**EXERCISE PROMPT**: Write each entry out again exactly, with nothing omitted.

Records contained in a dataset:
________________________________________
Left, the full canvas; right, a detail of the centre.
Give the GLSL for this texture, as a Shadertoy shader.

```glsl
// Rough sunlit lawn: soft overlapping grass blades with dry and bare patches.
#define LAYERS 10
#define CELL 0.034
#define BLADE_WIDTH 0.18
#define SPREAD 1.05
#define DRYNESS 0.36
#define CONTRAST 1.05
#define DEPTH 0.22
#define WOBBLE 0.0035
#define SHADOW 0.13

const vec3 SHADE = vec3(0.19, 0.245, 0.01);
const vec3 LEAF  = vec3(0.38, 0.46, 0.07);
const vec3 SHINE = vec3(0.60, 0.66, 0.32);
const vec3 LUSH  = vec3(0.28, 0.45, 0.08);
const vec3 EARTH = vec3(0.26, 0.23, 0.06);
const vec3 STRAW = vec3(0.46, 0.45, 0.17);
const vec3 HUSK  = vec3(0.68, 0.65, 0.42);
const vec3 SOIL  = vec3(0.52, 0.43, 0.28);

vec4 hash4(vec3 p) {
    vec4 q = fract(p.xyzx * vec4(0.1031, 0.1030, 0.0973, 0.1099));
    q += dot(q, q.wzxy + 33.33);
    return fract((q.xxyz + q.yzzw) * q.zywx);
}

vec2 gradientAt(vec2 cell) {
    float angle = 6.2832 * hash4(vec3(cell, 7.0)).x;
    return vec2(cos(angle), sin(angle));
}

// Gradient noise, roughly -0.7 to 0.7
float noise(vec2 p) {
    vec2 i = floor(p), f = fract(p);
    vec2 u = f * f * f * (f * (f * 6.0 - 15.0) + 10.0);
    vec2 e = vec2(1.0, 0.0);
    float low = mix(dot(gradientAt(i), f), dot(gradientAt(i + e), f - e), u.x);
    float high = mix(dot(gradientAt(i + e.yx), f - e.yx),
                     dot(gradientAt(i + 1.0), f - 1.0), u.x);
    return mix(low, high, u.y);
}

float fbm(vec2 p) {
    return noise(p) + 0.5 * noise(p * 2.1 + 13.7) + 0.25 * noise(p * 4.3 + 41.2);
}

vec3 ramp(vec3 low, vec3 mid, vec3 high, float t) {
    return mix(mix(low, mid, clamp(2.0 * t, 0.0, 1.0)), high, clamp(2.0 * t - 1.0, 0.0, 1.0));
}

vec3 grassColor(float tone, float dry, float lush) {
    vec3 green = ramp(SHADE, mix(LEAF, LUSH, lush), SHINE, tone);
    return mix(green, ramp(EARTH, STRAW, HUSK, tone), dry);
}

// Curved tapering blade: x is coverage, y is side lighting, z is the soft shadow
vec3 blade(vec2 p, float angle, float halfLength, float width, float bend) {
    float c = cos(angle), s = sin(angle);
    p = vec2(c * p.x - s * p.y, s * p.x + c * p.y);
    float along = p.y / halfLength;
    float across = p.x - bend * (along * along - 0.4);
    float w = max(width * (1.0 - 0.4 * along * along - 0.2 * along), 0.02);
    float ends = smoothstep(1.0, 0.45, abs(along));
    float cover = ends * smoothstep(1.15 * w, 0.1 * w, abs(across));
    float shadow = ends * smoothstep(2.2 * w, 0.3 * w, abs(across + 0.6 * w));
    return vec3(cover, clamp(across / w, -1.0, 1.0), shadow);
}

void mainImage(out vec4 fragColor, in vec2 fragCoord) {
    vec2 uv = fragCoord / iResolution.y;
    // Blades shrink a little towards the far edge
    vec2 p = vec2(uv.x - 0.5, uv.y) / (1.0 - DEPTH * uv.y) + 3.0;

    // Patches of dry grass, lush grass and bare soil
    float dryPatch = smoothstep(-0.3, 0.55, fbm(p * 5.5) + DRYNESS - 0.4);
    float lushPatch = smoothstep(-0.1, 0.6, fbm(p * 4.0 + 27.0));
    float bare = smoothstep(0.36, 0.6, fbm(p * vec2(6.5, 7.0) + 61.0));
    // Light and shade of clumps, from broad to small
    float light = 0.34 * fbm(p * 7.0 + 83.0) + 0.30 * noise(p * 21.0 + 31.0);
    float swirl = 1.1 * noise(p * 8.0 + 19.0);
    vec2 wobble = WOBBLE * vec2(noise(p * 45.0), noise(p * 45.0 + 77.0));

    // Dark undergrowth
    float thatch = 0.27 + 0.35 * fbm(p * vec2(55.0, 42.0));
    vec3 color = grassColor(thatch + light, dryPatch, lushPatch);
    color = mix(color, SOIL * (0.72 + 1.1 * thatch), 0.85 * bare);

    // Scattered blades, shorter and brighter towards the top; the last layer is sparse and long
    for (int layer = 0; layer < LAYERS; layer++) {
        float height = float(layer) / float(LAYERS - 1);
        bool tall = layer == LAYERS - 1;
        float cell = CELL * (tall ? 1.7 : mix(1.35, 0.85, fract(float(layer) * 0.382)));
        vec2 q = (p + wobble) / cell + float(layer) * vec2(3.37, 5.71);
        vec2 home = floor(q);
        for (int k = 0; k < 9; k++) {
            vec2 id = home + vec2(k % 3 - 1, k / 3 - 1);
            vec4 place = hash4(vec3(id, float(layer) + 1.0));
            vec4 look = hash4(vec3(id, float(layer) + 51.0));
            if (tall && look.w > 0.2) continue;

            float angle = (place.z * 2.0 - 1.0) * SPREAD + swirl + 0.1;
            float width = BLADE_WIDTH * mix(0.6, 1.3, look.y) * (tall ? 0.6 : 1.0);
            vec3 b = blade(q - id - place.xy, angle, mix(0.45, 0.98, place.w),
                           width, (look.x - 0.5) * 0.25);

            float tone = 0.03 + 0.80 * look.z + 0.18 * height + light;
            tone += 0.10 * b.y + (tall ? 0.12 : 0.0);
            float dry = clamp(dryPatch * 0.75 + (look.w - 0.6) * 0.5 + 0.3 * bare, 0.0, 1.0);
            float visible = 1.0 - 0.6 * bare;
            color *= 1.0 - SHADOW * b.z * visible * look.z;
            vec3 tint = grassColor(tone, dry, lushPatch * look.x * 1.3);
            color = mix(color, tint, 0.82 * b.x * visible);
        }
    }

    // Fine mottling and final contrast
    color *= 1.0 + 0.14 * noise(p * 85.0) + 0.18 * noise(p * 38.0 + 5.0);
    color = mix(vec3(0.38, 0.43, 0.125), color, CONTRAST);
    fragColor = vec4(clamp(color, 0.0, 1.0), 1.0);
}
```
________________________________________
**WRITTEN RESPONSE**:
Left, the full canvas; right, a detail of the centre.
Give the GLSL for this texture, as a Shadertoy shader.

```glsl
// Rough sunlit lawn: soft overlapping grass blades with dry and bare patches.
#define LAYERS 10
#define CELL 0.034
#define BLADE_WIDTH 0.18
#define SPREAD 1.05
#define DRYNESS 0.36
#define CONTRAST 1.05
#define DEPTH 0.22
#define WOBBLE 0.0035
#define SHADOW 0.13

const vec3 SHADE = vec3(0.19, 0.245, 0.01);
const vec3 LEAF  = vec3(0.38, 0.46, 0.07);
const vec3 SHINE = vec3(0.60, 0.66, 0.32);
const vec3 LUSH  = vec3(0.28, 0.45, 0.08);
const vec3 EARTH = vec3(0.26, 0.23, 0.06);
const vec3 STRAW = vec3(0.46, 0.45, 0.17);
const vec3 HUSK  = vec3(0.68, 0.65, 0.42);
const vec3 SOIL  = vec3(0.52, 0.43, 0.28);

vec4 hash4(vec3 p) {
    vec4 q = fract(p.xyzx * vec4(0.1031, 0.1030, 0.0973, 0.1099));
    q += dot(q, q.wzxy + 33.33);
    return fract((q.xxyz + q.yzzw) * q.zywx);
}

vec2 gradientAt(vec2 cell) {
    float angle = 6.2832 * hash4(vec3(cell, 7.0)).x;
    return vec2(cos(angle), sin(angle));
}

// Gradient noise, roughly -0.7 to 0.7
float noise(vec2 p) {
    vec2 i = floor(p), f = fract(p);
    vec2 u = f * f * f * (f * (f * 6.0 - 15.0) + 10.0);
    vec2 e = vec2(1.0, 0.0);
    float low = mix(dot(gradientAt(i), f), dot(gradientAt(i + e), f - e), u.x);
    float high = mix(dot(gradientAt(i + e.yx), f - e.yx),
                     dot(gradientAt(i + 1.0), f - 1.0), u.x);
    return mix(low, high, u.y);
}

float fbm(vec2 p) {
    return noise(p) + 0.5 * noise(p * 2.1 + 13.7) + 0.25 * noise(p * 4.3 + 41.2);
}

vec3 ramp(vec3 low, vec3 mid, vec3 high, float t) {
    return mix(mix(low, mid, clamp(2.0 * t, 0.0, 1.0)), high, clamp(2.0 * t - 1.0, 0.0, 1.0));
}

vec3 grassColor(float tone, float dry, float lush) {
    vec3 green = ramp(SHADE, mix(LEAF, LUSH, lush), SHINE, tone);
    return mix(green, ramp(EARTH, STRAW, HUSK, tone), dry);
}

// Curved tapering blade: x is coverage, y is side lighting, z is the soft shadow
vec3 blade(vec2 p, float angle, float halfLength, float width, float bend) {
    float c = cos(angle), s = sin(angle);
    p = vec2(c * p.x - s * p.y, s * p.x + c * p.y);
    float along = p.y / halfLength;
    float across = p.x - bend * (along * along - 0.4);
    float w = max(width * (1.0 - 0.4 * along * along - 0.2 * along), 0.02);
    float ends = smoothstep(1.0, 0.45, abs(along));
    float cover = ends * smoothstep(1.15 * w, 0.1 * w, abs(across));
    float shadow = ends * smoothstep(2.2 * w, 0.3 * w, abs(across + 0.6 * w));
    return vec3(cover, clamp(across / w, -1.0, 1.0), shadow);
}

void mainImage(out vec4 fragColor, in vec2 fragCoord) {
    vec2 uv = fragCoord / iResolution.y;
    // Blades shrink a little towards the far edge
    vec2 p = vec2(uv.x - 0.5, uv.y) / (1.0 - DEPTH * uv.y) + 3.0;

    // Patches of dry grass, lush grass and bare soil
    float dryPatch = smoothstep(-0.3, 0.55, fbm(p * 5.5) + DRYNESS - 0.4);
    float lushPatch = smoothstep(-0.1, 0.6, fbm(p * 4.0 + 27.0));
    float bare = smoothstep(0.36, 0.6, fbm(p * vec2(6.5, 7.0) + 61.0));
    // Light and shade of clumps, from broad to small
    float light = 0.34 * fbm(p * 7.0 + 83.0) + 0.30 * noise(p * 21.0 + 31.0);
    float swirl = 1.1 * noise(p * 8.0 + 19.0);
    vec2 wobble = WOBBLE * vec2(noise(p * 45.0), noise(p * 45.0 + 77.0));

    // Dark undergrowth
    float thatch = 0.27 + 0.35 * fbm(p * vec2(55.0, 42.0));
    vec3 color = grassColor(thatch + light, dryPatch, lushPatch);
    color = mix(color, SOIL * (0.72 + 1.1 * thatch), 0.85 * bare);

    // Scattered blades, shorter and brighter towards the top; the last layer is sparse and long
    for (int layer = 0; layer < LAYERS; layer++) {
        float height = float(layer) / float(LAYERS - 1);
        bool tall = layer == LAYERS - 1;
        float cell = CELL * (tall ? 1.7 : mix(1.35, 0.85, fract(float(layer) * 0.382)));
        vec2 q = (p + wobble) / cell + float(layer) * vec2(3.37, 5.71);
        vec2 home = floor(q);
        for (int k = 0; k < 9; k++) {
            vec2 id = home + vec2(k % 3 - 1, k / 3 - 1);
            vec4 place = hash4(vec3(id, float(layer) + 1.0));
            vec4 look = hash4(vec3(id, float(layer) + 51.0));
            if (tall && look.w > 0.2) continue;

            float angle = (place.z * 2.0 - 1.0) * SPREAD + swirl + 0.1;
            float width = BLADE_WIDTH * mix(0.6, 1.3, look.y) * (tall ? 0.6 : 1.0);
            vec3 b = blade(q - id - place.xy, angle, mix(0.45, 0.98, place.w),
                           width, (look.x - 0.5) * 0.25);

            float tone = 0.03 + 0.80 * look.z + 0.18 * height + light;
            tone += 0.10 * b.y + (tall ? 0.12 : 0.0);
            float dry = clamp(dryPatch * 0.75 + (look.w - 0.6) * 0.5 + 0.3 * bare, 0.0, 1.0);
            float visible = 1.0 - 0.6 * bare;
            color *= 1.0 - SHADOW * b.z * visible * look.z;
            vec3 tint = grassColor(tone, dry, lushPatch * look.x * 1.3);
            color = mix(color, tint, 0.82 * b.x * visible);
        }
    }

    // Fine mottling and final contrast
    color *= 1.0 + 0.14 * noise(p * 85.0) + 0.18 * noise(p * 38.0 + 5.0);
    color = mix(vec3(0.38, 0.43, 0.125), color, CONTRAST);
    fragColor = vec4(clamp(color, 0.0, 1.0), 1.0);
}
```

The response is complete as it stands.